from one that is risk, deficit, and psychopathology-oriented to one that is protection, strength, and asset focussed. A question posed is, "Has the early intervention enrichment programme assisted the pupils to reintegrate successfully within the community?" By reintegrate I mean the ability to attend a regular school, hold ajob, live again with their family and such things. This chapter also explores the establishment of the Youth Encounter Projects in Ireland in the context of an important but largely overlooked study completed by Egan and Hegarty over two decades ago (1984). No official review has been published since. doi:lO.1300/J024v29nOl_07 [Article copies available for a fee from The Haworth Document DelivelY Service: i-800-HA WORTH. E-mail address: <docdelivery@haworthpress.col1l> Website: <https://www.HaworthPress.com>; © 2007 by The Haworth Press, inc. All rights reserved.}
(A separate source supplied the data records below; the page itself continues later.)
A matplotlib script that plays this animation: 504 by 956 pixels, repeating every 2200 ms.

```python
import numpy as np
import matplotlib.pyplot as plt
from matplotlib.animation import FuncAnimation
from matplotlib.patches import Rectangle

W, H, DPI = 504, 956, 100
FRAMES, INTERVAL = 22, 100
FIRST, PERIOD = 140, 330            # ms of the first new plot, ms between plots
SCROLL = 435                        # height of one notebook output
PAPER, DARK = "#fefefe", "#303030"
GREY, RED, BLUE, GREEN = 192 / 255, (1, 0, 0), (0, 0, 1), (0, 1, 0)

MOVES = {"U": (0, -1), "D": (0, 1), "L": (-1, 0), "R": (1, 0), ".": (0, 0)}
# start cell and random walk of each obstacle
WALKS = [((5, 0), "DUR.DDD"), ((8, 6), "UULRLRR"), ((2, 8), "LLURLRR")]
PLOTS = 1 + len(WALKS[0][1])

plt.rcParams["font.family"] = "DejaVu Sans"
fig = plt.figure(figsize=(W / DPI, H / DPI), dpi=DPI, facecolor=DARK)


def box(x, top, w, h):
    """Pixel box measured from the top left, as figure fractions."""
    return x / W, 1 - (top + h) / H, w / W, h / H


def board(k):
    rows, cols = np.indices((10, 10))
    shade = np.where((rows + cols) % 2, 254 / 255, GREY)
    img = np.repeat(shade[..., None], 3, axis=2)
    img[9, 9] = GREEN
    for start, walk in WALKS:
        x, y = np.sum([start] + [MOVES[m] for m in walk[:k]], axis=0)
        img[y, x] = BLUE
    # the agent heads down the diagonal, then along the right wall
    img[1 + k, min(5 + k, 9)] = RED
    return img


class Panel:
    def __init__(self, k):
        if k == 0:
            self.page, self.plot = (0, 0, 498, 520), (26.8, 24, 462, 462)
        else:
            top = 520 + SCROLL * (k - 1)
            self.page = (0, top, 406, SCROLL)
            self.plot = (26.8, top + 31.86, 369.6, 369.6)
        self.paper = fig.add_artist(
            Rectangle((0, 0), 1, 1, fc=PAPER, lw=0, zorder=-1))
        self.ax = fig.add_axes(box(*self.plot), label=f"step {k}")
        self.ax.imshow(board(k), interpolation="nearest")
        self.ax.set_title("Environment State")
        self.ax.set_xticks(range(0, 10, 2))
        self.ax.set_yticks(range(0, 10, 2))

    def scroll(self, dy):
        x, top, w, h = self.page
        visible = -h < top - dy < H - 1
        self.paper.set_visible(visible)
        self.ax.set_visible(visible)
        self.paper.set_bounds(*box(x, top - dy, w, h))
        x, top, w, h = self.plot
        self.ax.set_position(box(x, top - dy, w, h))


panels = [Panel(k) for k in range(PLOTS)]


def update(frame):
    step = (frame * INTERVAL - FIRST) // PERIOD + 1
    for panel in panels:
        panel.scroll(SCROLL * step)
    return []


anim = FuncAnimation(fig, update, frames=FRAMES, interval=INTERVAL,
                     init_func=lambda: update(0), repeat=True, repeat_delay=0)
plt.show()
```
KEYWORDS. Special education, Limerick Youth Encounter Project, risk, resiliency, youth work, youth development

A college professor had his sociology class go into the Baltimore slums to get case histories of 200 young boys. They were asked to write an evaluation of each boy's future. In every case the students wrote, "He hasn't got a chance." Twenty-five years later, another sociology professor came across the earlier study. He had his students follow up on the project to see what had happened to the 200 boys. With the exception of 20 who had moved away or died, the students learned that 176 of the remaining 180 had achieved more than ordinary success as lawyers, doctors, and businessmen. The professor was astounded and decided to pursue the matter further. Fortunately, all the men were in the area and he was able to ask each one, "How do you account for your success?" In each case, the reply came with feeling, "There was a teacher." (Butterworth, 1993, pp. 3-4)

Schools are acknowledged as being able to promote pupils' competencies and prevent the development of unhealthy social and health behaviours as they enjoy unequal access to pupils, parents, and teachers, clinical psychologists, social agencies and the health care system (Anthony, 1987; Garfat & McElwee, 2004; McElwee, 2001; Rhodes & Brown, 1991; Rutter, 1980).